- The new Bayer will cooperate with regulators worldwide (rather than bully them) to add common-sense worker protection requirements on all its pesticide labels, including over a dozen requirements that the U.S. called upon Monsanto to add to dozens of glyphosate labels by 1989, but still have not been added to any Roundup label in the U.S.
- The new Bayer will: (a) stop systemic harassment of academic and other non-industry scientists wanting to conduct independent research and willing to speak openly about their findings, even when the findings are not aligned with the company’s view of reality, and (b) be fully transparent (and honest) about who, and what science they’re funding or otherwise influencing (e.g. Kevin Folta), and what seemingly independent research they are controlling in one, or several ways (e.g. Monsanto’s long and rich history of ghost-writing op-eds and peer-reviewed journal articles).

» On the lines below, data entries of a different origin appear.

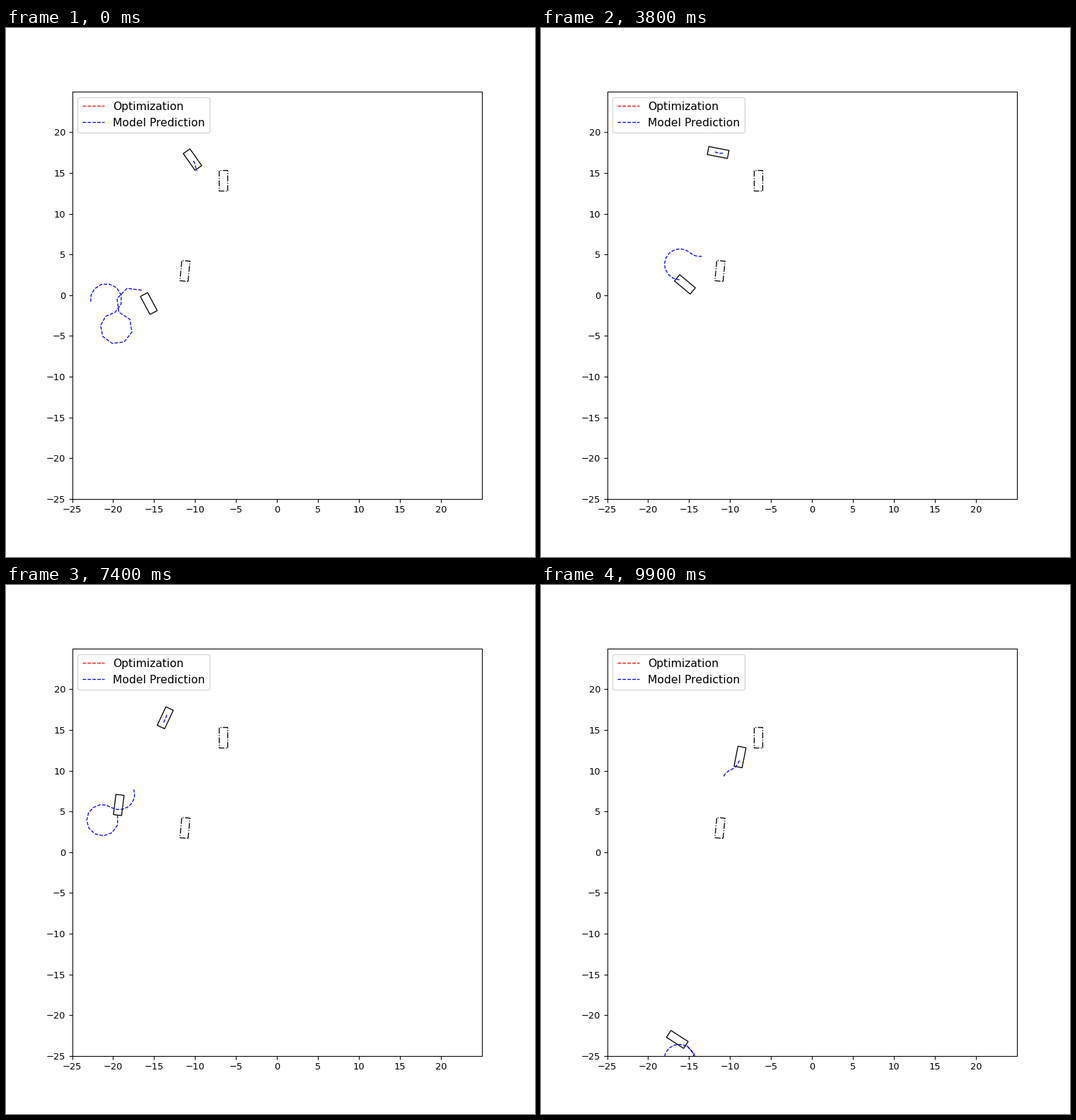
Animation of 748x748 px, one loop 10 s. Source, as a matplotlib script:

```python
import numpy as np
import matplotlib.pyplot as plt
from matplotlib.animation import FuncAnimation
from matplotlib.patches import Rectangle

FRAMES, INTERVAL = 100, 100
CURVATURE = 0.515          # heading change per unit travelled at full lock
LENGTH, WIDTH = 2.5, 1.0
STEP = np.arange(20)       # prediction horizon

# Waypoints: x, y, heading (deg), speed, steps until the car would stop,
# step where it starts to steer right, steps it keeps steering right
TIMES = [0, 24, 38, 54, 74, 83, 99]
LOWER = np.array([
    (-15.65, -1.03, 118, 1.85, 34, 4, 7.1),
    (-19.48, 0.40, 243, 0.74, 18, 1, 10),
    (-15.51, 1.32, 140, 0.86, 22, 1, 11.3),
    (-12.97, -2.64, 39, 0.97, 45, 1, 12),
    (-19.31, 5.79, 263, 1.25, 28, 0.6, 10.7),
    (-17.97, -6.08, 262, 1.50, 26, 0.35, 11.1),
    (-16.44, -22.99, 327, 1.42, 20, 0.3, 18),
])
# The upper car creeps, so only its steering start differs
UPPER = np.array([(*pose, 14, lead, 5) for *pose, lead in [
    (-10.32, 16.64, -55, 0.20, 0),
    (-10.13, 16.46, -62, -0.45, 14),
    (-11.46, 17.51, -11, -0.40, 14),
    (-13.55, 16.61, -121, 0.14, 14),
    (-13.64, 16.49, -115, -0.40, 0),
    (-13.80, 15.08, -69, 0.34, 5),
    (-8.79, 11.68, -101, 0.44, 0),
]])


def unit(angle):
    return np.array([np.cos(angle), np.sin(angle)])


def hermite(p0, p1, m0, m1, u):
    """Cubic position and its derivative at u in [0, 1]."""
    pos = ((2 * u**3 - 3 * u**2 + 1) * p0 + (u**3 - 2 * u**2 + u) * m0
           + (3 * u**2 - 2 * u**3) * p1 + (u**3 - u**2) * m1)
    vel = (6 * (u**2 - u) * (p0 - p1) + (3 * u**2 - 4 * u + 1) * m0
           + (3 * u**2 - 2 * u) * m1)
    return pos, vel


def drive(points, n, follow):
    """Pose and plan at frame n; follow aligns the car with its path."""
    i = max(np.searchsorted(TIMES, n) - 1, 0)
    a, b = points[i], points[i + 1]
    span = TIMES[i + 1] - TIMES[i]
    u = (n - TIMES[i]) / span
    pos, vel = hermite(a[:2], b[:2], a[3] * span * unit(np.radians(a[2])),
                       b[3] * span * unit(np.radians(b[2])), u)
    mix = a + (b - a) * u
    heading = np.arctan2(vel[1], vel[0]) if follow else np.radians(mix[2])
    return pos, heading, mix[3:]


def predict(pos, heading, speed, stop, lead, swing):
    """Roll out a slowing car that steers left, right, then left again."""
    ahead = speed if speed > 0 else -0.4 * speed
    dist = ahead * np.maximum(0, 1 - STEP / stop)
    dist[0] = speed
    right = np.clip(np.minimum(STEP + 1, lead + swing)
                    - np.maximum(STEP, lead), 0, 1)
    turns = CURVATURE * dist * (1 - 2 * right)
    headings = heading + np.cumsum(turns) - turns
    return pos[:, None] + np.cumsum(dist * unit(headings), axis=1)


def box(x, y, angle, style="-"):
    patch = Rectangle((x - LENGTH / 2, y - WIDTH / 2), LENGTH, WIDTH,
                      angle=angle, rotation_point="center", fill=False,
                      ec="k", lw=1, ls=style)
    return ax.add_patch(patch)


fig = plt.figure(figsize=(8, 8), dpi=93.5)
ax = fig.add_subplot()
ticks = np.arange(-25, 25, 5)
ax.set(xlim=(-25, 25), ylim=(-25, 25), xticks=ticks, yticks=ticks)

box(-6.6, 14.05, 90, "-.")
box(-11.24, 2.97, 84.5, "-.")

ax.plot([], [], "r--", lw=1, label="Optimization")
cars = []
for points, follow in ((UPPER, False), (LOWER, True)):
    label = None if cars else "Model Prediction"
    line, = ax.plot([], [], "b--", lw=1, label=label)
    cars.append((points, follow, box(0, 0, 0), line))
ax.legend(loc="upper left", fontsize=12)


def update(n):
    for points, follow, body, line in cars:
        pos, heading, plan = drive(points, n, follow)
        body.set_xy(pos - [LENGTH / 2, WIDTH / 2])
        body.set_angle(np.degrees(heading))
        line.set_data(*predict(pos, heading, *plan))
    return [artist for car in cars for artist in car[2:]]


anim = FuncAnimation(fig, update, frames=FRAMES, interval=INTERVAL,
                     repeat=True, repeat_delay=0)
plt.show()
```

- The new Bayer will pledge to abide by any worker-safety requirements and restrictions on neonics and glyphosate imposed in the EU in ALL markets worldwide.
- The new Bayer will agree to not field test or commercialize gene editing technologies and gene drives without full assessment of the technologies by independent scientists, coupled with open, rigorous government oversight and widespread input from those impacted by, or concerned over the consequences of these emerging technologies.
- And last, the new Bayer will pledge to not field test or commercialize genetic engineering technology that renders seeds sterile, as well as any analogous technology developed to alter the DNA of animals.
The new Bayer has pledged to listen to stakeholders and its customers regarding the new paths the company will follow.
Hopefully some of the above, simple, concrete actions will make the list of reasons why the public, farmers, and governments should give the new Bayer time to prove it understands the essential goals and attributes that “modern ag” systems and technology need to embrace.
Caitlin Dewey, “Why ‘Monsanto’ is no more,” Washington Post, June 4, 2018.
Camila Domonoske, “Monsanto No More: Agri-Chemical Giant’s Name Dropped In Bayer Acquisition,” NPR, June 4, 2018.
Kate Gibson, “As Bayer Monsanto merger closes, a toxic corporate name to be retired,” CBS News, June 5, 2018.